- TASK INSTRUCTIONS:
Could you copy each line of the entries that contains "light"?

*** INPUT DATA ***

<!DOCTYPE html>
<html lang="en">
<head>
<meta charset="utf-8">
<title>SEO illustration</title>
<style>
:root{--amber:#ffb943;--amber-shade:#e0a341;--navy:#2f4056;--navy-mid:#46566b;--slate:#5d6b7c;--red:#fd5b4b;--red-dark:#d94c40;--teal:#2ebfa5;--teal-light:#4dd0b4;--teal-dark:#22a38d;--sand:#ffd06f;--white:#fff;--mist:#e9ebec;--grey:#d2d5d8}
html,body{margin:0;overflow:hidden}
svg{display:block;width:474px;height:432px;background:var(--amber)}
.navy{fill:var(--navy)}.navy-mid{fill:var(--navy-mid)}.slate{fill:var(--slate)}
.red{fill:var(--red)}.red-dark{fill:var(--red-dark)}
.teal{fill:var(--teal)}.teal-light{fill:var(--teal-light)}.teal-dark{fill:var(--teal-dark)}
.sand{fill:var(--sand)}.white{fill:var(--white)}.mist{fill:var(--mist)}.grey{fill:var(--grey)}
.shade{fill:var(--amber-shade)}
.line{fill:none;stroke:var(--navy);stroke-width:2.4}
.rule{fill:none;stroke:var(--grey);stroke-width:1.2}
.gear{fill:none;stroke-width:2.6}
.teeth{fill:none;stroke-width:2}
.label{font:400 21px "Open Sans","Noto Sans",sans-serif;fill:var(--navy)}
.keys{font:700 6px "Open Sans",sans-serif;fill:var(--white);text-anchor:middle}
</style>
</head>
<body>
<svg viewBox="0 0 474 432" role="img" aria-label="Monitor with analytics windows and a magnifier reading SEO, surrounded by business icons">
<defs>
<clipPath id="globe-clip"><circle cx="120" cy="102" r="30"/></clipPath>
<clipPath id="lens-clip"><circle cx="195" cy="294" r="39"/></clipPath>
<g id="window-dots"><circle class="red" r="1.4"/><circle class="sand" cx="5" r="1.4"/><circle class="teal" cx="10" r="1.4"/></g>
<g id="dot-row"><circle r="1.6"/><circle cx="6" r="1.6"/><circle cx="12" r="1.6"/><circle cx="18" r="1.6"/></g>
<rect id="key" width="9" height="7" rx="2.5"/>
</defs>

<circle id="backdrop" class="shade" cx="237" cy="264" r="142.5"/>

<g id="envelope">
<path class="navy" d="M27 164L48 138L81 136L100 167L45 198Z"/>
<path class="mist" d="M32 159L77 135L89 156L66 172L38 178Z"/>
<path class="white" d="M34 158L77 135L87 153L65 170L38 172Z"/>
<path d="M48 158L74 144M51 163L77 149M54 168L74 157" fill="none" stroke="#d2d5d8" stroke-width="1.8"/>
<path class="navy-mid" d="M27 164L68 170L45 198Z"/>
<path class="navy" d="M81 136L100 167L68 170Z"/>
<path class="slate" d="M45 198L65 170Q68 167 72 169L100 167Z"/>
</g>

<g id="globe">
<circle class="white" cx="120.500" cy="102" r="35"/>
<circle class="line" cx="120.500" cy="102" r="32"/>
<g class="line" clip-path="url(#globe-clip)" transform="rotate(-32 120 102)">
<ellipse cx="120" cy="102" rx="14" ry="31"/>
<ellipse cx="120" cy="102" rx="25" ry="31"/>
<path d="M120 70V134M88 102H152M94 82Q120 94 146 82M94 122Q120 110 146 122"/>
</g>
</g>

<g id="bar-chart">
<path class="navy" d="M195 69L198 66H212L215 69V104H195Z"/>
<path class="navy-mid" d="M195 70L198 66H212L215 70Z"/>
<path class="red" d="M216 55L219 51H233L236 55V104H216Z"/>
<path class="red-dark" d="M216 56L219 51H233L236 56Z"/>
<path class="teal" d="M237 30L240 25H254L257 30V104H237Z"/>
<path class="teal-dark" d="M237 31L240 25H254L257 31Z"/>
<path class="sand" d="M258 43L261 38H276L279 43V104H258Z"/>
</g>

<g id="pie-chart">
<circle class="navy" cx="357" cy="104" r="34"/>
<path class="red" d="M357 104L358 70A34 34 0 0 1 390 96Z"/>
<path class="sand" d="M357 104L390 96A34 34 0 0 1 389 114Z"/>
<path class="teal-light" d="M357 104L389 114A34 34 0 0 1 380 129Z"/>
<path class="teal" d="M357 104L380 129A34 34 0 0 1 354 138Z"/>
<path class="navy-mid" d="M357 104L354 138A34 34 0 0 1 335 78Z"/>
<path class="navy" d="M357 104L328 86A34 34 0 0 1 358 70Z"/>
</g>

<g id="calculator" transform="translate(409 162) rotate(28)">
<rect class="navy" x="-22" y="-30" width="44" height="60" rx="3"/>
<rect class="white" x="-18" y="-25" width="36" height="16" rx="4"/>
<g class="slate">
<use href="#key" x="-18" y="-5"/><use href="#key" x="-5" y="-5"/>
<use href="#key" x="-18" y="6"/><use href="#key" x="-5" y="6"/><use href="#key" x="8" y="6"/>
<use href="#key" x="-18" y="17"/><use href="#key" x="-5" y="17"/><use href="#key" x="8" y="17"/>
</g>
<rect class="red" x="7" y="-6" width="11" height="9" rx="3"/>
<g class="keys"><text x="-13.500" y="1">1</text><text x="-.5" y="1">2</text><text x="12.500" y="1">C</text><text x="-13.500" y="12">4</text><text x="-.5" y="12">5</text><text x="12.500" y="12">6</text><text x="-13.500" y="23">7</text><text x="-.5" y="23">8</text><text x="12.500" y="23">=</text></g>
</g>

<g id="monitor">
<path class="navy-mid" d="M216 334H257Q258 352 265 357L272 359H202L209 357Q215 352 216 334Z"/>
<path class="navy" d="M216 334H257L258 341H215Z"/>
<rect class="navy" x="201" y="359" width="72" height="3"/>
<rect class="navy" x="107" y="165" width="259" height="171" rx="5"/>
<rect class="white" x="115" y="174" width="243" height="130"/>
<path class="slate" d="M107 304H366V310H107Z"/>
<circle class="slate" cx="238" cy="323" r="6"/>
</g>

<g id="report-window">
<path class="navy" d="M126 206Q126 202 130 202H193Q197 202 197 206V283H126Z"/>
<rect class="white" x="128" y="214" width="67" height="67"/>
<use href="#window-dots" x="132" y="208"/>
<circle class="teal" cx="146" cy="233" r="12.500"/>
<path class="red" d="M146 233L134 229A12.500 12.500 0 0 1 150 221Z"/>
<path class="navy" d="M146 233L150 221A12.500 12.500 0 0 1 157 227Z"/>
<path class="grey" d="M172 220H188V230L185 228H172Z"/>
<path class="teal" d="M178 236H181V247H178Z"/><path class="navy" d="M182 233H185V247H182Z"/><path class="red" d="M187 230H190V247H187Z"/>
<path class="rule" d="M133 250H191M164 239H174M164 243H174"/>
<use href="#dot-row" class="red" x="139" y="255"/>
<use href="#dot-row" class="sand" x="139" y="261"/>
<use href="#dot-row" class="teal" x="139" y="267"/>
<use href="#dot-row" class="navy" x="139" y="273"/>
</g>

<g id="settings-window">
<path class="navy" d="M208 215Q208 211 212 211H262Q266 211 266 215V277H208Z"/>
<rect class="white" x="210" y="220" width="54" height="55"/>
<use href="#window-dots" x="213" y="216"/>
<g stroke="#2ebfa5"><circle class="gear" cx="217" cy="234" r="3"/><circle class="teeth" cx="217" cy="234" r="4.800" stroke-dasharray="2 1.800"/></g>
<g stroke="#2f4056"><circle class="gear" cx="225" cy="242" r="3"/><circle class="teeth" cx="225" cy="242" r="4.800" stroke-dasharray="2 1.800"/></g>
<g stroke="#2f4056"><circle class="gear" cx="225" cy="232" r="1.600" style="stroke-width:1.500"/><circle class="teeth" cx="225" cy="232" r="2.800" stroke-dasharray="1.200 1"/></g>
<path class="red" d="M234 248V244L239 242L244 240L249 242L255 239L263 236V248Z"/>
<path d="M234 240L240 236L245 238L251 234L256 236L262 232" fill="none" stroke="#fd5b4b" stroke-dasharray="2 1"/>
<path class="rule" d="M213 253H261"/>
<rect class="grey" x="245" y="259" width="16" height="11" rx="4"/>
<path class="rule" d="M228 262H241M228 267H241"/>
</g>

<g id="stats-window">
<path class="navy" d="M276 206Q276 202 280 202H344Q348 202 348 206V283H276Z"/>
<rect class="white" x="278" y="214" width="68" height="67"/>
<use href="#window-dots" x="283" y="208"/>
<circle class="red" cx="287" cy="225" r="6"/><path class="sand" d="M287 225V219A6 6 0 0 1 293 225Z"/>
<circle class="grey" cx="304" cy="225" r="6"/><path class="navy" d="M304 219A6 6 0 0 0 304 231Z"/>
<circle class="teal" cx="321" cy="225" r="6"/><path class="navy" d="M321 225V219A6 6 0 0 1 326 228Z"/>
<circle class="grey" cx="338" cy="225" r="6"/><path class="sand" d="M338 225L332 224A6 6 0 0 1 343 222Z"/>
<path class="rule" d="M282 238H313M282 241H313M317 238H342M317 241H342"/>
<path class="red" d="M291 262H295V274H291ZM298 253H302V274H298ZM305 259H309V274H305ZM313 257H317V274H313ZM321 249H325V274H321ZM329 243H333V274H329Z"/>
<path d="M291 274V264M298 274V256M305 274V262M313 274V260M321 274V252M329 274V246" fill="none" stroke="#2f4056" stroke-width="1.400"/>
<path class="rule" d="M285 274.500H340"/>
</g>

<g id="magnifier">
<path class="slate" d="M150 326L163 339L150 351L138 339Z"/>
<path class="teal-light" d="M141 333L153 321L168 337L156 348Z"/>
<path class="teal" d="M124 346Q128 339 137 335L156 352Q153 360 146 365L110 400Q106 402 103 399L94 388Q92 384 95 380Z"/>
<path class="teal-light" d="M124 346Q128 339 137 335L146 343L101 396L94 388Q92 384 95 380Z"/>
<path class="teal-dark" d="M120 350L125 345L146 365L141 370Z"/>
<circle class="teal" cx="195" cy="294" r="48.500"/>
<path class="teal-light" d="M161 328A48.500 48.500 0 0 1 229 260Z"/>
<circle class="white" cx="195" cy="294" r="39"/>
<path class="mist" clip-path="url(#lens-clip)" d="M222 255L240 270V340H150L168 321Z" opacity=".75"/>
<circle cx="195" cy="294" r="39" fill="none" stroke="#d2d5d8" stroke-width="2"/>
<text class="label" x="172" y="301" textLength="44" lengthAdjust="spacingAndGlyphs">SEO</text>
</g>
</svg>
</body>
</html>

*** End of INPUT DATA ***

- ANSWER TO THE PROBLEM:
:root{--amber:#ffb943;--amber-shade:#e0a341;--navy:#2f4056;--navy-mid:#46566b;--slate:#5d6b7c;--red:#fd5b4b;--red-dark:#d94c40;--teal:#2ebfa5;--teal-light:#4dd0b4;--teal-dark:#22a38d;--sand:#ffd06f;--white:#fff;--mist:#e9ebec;--grey:#d2d5d8}
.teal{fill:var(--teal)}.teal-light{fill:var(--teal-light)}.teal-dark{fill:var(--teal-dark)}
<path class="teal-light" d="M357 104L389 114A34 34 0 0 1 380 129Z"/>
<path class="teal-light" d="M141 333L153 321L168 337L156 348Z"/>
<path class="teal-light" d="M124 346Q128 339 137 335L146 343L101 396L94 388Q92 384 95 380Z"/>
<path class="teal-light" d="M161 328A48.500 48.500 0 0 1 229 260Z"/>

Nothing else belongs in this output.